Brown EA, Dickinson PJ, Mansour T, Sturges BK, Aguilar M, Young AE, Korff C, Lind J, Ettinger CL, Varon S, Pollard R, Brown CT, Raudsepp T, & Bannasch DL. (2017) FGF4 retrogene on CFA12 is responsible for chondrodystrophy and intervertebral disc disease in dogs. PNAS 114 (43) 11476-11481. doi: 10.1073/pnas.1709082114.

Batcher, K.; Dickinson, P.; Giuffrida, M.; Sturges, B.; Vernau, K.; Knipe, M.; Rasouliha, S.H.; Drögemüller, C.; Leeb, T.; Maciejczyk, K.; Jenkins, C.A.; Mellersh, C.; Bannasch, D. Phenotypic Effects of FGF4 Retrogenes on Intervertebral Disc Disease in Dogs. Genes 2019, 10, 435. doi: 10.3390/genes.10060435

Murphy, B.G.; Dickinson, P.; Marcellin-Little, D.J.; Batcher, K.; Raverty, S.; Bannasch, D. Pathologic Features of the Intervertebral Disc in Young Nova Scotia Duck Tolling Retrievers Confirms Chondrodystrophy Degenerative Phenotype Associated With Genotype. Veterinary Pathology 2019, 030098581986873. doi: 10.1177/0300985819868731
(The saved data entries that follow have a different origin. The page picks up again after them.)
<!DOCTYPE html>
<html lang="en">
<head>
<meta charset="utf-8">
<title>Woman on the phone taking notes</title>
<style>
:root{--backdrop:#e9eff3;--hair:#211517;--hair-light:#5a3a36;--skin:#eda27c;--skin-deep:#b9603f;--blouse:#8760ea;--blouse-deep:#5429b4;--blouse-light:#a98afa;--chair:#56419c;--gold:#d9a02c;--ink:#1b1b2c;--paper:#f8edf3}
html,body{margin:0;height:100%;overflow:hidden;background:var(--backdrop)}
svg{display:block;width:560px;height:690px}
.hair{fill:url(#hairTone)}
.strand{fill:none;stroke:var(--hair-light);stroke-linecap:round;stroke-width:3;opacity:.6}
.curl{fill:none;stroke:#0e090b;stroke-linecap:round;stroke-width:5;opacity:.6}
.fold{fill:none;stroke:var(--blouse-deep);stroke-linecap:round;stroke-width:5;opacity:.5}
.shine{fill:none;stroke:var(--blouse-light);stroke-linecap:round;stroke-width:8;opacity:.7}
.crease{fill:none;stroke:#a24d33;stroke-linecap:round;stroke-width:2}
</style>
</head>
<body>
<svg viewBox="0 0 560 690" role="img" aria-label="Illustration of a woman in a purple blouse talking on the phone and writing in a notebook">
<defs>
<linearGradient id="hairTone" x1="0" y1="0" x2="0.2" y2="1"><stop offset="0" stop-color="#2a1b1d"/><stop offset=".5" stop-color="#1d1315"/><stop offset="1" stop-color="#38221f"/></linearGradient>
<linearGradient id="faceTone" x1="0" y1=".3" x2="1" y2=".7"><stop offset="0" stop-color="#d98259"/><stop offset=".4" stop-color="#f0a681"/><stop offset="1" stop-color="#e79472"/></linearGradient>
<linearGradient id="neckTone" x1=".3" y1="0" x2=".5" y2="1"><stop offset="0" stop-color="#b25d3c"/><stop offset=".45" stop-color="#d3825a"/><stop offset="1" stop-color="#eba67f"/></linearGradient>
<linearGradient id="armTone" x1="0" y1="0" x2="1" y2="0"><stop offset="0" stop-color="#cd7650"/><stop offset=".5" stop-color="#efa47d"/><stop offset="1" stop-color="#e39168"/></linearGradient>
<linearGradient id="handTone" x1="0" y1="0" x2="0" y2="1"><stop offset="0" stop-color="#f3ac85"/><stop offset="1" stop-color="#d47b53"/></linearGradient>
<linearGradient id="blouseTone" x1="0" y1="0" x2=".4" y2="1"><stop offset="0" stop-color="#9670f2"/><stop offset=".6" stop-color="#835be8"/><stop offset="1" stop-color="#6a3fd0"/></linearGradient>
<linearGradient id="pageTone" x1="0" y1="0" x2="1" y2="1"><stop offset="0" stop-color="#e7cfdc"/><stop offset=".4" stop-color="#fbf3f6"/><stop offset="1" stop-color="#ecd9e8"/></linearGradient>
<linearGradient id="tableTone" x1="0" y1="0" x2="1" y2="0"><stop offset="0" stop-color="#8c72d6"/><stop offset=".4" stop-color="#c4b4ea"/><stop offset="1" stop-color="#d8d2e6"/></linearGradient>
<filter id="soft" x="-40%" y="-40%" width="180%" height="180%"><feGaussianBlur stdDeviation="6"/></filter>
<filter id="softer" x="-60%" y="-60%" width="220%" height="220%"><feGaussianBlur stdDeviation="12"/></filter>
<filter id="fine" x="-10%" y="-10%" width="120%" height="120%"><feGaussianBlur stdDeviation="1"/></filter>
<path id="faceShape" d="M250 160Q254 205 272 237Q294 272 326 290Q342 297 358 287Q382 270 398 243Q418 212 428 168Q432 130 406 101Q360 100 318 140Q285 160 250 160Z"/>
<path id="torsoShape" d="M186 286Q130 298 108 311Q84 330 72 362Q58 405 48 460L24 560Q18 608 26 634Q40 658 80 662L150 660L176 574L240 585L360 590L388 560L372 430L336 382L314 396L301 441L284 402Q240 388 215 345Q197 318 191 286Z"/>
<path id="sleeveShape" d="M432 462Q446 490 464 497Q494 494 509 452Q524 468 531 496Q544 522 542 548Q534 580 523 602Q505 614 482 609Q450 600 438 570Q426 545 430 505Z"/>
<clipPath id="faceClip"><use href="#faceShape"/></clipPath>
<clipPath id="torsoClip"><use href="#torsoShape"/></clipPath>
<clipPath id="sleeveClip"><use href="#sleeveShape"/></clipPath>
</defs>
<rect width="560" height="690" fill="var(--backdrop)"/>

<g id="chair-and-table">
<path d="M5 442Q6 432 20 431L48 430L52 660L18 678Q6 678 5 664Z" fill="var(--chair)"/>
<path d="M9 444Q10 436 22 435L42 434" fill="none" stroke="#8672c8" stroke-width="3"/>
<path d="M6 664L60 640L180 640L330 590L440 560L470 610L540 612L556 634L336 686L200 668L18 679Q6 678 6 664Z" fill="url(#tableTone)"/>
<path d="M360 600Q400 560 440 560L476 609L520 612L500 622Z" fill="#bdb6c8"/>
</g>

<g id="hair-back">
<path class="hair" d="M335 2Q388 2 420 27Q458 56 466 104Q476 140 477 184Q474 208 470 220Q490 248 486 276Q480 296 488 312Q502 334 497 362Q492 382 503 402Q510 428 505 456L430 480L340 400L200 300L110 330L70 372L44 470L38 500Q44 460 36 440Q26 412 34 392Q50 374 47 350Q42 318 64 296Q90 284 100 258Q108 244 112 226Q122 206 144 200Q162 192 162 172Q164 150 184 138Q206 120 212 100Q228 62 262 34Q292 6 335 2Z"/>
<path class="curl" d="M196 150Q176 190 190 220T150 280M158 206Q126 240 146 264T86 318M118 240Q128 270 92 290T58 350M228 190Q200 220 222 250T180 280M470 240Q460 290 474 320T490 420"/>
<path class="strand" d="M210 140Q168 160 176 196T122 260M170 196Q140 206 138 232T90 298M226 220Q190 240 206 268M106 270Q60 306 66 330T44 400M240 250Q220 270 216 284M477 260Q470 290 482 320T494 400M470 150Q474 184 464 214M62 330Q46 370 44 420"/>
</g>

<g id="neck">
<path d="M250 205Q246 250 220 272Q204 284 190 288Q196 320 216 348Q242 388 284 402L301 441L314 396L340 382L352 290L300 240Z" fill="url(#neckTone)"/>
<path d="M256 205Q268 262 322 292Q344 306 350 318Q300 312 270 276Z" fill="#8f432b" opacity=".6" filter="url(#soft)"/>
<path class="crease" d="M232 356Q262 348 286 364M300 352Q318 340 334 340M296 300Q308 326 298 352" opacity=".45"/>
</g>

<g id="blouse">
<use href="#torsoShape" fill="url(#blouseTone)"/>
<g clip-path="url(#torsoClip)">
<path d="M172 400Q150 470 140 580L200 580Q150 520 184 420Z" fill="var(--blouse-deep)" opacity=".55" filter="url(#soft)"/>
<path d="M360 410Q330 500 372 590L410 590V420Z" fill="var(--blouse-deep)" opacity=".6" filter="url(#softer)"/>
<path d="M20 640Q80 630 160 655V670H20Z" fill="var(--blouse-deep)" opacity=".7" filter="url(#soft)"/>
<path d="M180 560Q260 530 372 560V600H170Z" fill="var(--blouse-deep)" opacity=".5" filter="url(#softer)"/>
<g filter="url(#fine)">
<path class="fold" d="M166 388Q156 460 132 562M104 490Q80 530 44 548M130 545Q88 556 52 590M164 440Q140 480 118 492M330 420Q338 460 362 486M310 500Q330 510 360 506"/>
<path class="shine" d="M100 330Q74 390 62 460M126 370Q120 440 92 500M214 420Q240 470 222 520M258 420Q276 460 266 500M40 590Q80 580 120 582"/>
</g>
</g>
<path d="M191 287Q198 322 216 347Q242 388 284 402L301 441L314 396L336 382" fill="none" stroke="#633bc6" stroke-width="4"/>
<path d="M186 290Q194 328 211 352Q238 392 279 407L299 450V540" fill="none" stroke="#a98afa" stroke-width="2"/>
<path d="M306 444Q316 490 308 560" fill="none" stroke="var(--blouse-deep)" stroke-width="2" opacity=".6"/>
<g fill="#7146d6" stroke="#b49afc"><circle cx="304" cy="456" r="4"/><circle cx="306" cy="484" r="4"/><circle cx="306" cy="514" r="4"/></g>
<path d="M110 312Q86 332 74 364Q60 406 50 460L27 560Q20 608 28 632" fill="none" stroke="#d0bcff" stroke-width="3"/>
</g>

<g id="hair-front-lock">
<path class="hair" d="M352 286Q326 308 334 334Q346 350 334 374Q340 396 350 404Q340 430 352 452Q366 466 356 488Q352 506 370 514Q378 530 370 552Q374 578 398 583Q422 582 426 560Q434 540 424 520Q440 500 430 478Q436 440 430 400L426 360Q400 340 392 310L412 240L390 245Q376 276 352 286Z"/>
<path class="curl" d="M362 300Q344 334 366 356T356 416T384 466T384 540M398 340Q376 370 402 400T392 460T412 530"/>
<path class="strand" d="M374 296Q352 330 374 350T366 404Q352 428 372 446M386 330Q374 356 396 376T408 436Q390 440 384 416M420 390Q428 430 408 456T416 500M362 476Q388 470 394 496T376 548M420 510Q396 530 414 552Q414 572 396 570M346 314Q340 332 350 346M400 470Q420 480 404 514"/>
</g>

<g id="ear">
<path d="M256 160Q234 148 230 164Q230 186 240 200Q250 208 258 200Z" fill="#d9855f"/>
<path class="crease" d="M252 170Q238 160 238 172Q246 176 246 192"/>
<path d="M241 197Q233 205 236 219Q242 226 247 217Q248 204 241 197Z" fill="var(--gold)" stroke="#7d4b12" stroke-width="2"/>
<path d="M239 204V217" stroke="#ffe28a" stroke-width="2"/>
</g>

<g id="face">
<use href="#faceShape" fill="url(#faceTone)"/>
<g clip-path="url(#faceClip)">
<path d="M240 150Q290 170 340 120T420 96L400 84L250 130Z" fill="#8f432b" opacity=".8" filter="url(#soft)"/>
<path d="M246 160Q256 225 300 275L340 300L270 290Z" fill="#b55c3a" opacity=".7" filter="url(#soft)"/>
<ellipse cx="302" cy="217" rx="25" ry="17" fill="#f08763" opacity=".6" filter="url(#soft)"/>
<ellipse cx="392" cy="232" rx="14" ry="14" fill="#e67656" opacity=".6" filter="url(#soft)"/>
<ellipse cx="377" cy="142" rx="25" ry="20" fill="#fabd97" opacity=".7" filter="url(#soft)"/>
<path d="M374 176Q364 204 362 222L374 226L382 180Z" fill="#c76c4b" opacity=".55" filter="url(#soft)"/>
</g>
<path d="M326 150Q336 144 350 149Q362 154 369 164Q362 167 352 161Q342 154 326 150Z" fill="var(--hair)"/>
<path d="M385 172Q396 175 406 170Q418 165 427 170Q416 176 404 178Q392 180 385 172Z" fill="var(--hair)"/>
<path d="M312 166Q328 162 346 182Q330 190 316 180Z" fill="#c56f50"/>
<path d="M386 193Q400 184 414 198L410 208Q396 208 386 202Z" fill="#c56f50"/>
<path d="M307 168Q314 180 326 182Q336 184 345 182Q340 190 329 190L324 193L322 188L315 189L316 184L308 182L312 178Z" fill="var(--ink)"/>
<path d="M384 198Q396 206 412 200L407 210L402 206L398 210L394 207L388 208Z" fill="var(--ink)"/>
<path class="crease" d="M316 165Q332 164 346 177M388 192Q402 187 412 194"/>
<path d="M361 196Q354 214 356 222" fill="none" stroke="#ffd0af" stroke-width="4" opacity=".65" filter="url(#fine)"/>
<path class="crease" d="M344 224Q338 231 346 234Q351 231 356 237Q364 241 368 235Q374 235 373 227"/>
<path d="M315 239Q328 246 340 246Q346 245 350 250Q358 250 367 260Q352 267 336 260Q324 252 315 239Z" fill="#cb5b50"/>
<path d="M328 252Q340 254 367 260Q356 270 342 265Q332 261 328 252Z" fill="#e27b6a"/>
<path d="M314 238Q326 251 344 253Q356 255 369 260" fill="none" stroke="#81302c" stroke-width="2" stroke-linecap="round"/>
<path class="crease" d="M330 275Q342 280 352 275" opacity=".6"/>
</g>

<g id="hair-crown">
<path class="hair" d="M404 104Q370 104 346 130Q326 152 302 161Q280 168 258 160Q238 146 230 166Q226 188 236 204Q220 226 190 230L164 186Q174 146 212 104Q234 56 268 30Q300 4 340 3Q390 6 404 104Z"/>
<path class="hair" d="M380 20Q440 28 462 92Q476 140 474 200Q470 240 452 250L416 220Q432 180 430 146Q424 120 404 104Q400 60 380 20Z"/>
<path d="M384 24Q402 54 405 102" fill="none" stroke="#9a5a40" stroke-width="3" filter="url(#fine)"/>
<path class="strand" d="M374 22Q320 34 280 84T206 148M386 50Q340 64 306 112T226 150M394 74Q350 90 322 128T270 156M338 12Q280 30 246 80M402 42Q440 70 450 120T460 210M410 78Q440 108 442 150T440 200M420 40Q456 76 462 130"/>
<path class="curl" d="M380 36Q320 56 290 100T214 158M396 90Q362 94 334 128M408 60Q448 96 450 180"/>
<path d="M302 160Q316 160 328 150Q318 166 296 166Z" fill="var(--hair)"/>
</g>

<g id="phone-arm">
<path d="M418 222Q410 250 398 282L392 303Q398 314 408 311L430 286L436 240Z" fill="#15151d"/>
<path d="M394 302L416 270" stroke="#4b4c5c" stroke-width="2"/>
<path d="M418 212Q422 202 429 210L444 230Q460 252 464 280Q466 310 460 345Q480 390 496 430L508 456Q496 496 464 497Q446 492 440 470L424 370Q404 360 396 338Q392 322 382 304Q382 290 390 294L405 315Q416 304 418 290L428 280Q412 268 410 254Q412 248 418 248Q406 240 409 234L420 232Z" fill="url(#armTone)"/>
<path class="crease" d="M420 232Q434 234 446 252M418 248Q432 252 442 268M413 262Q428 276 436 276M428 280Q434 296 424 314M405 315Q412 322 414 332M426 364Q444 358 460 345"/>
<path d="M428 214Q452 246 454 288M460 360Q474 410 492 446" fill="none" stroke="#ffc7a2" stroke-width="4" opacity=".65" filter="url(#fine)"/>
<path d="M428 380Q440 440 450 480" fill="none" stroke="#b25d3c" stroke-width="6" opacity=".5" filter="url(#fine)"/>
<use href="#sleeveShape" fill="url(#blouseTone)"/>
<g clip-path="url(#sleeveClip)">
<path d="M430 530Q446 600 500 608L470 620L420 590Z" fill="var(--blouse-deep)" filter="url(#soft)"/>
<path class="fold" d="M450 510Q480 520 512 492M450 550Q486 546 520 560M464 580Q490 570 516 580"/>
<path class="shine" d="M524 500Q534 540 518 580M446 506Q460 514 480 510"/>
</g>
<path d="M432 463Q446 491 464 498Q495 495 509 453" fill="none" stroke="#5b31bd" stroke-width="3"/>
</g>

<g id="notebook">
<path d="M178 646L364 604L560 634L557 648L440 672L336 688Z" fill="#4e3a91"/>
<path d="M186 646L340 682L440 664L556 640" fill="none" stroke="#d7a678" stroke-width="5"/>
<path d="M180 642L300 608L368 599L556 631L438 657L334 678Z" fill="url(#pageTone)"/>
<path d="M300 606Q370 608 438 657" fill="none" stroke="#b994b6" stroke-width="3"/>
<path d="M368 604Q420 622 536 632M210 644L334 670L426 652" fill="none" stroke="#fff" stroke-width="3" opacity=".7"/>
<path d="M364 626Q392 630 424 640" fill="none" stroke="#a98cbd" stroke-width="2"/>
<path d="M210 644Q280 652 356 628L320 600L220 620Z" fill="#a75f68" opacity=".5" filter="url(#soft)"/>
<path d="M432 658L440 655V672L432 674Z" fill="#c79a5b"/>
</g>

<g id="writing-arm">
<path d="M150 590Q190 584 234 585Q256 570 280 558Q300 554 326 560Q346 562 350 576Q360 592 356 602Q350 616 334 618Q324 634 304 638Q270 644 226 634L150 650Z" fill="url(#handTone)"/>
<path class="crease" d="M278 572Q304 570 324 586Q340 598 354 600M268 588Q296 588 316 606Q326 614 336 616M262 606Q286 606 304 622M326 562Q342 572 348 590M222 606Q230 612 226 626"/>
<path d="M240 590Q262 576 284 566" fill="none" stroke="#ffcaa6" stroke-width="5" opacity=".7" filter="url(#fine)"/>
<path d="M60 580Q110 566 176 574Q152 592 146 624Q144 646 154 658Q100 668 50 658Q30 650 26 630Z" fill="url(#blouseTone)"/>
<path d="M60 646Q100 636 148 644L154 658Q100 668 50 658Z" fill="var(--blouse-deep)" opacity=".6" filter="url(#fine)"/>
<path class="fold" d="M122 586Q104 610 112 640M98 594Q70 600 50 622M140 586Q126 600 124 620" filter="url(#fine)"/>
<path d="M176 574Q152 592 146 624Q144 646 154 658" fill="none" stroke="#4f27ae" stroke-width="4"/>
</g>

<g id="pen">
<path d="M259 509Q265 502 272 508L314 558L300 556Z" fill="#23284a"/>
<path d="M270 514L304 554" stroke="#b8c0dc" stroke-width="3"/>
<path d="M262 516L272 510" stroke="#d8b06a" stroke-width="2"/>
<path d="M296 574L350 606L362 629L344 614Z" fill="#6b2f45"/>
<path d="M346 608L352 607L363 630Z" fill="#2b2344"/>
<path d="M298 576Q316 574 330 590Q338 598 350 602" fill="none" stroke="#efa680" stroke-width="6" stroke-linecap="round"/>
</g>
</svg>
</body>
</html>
Veterinary Genetics Laboratory, Tel 530-752-2211, Email VGL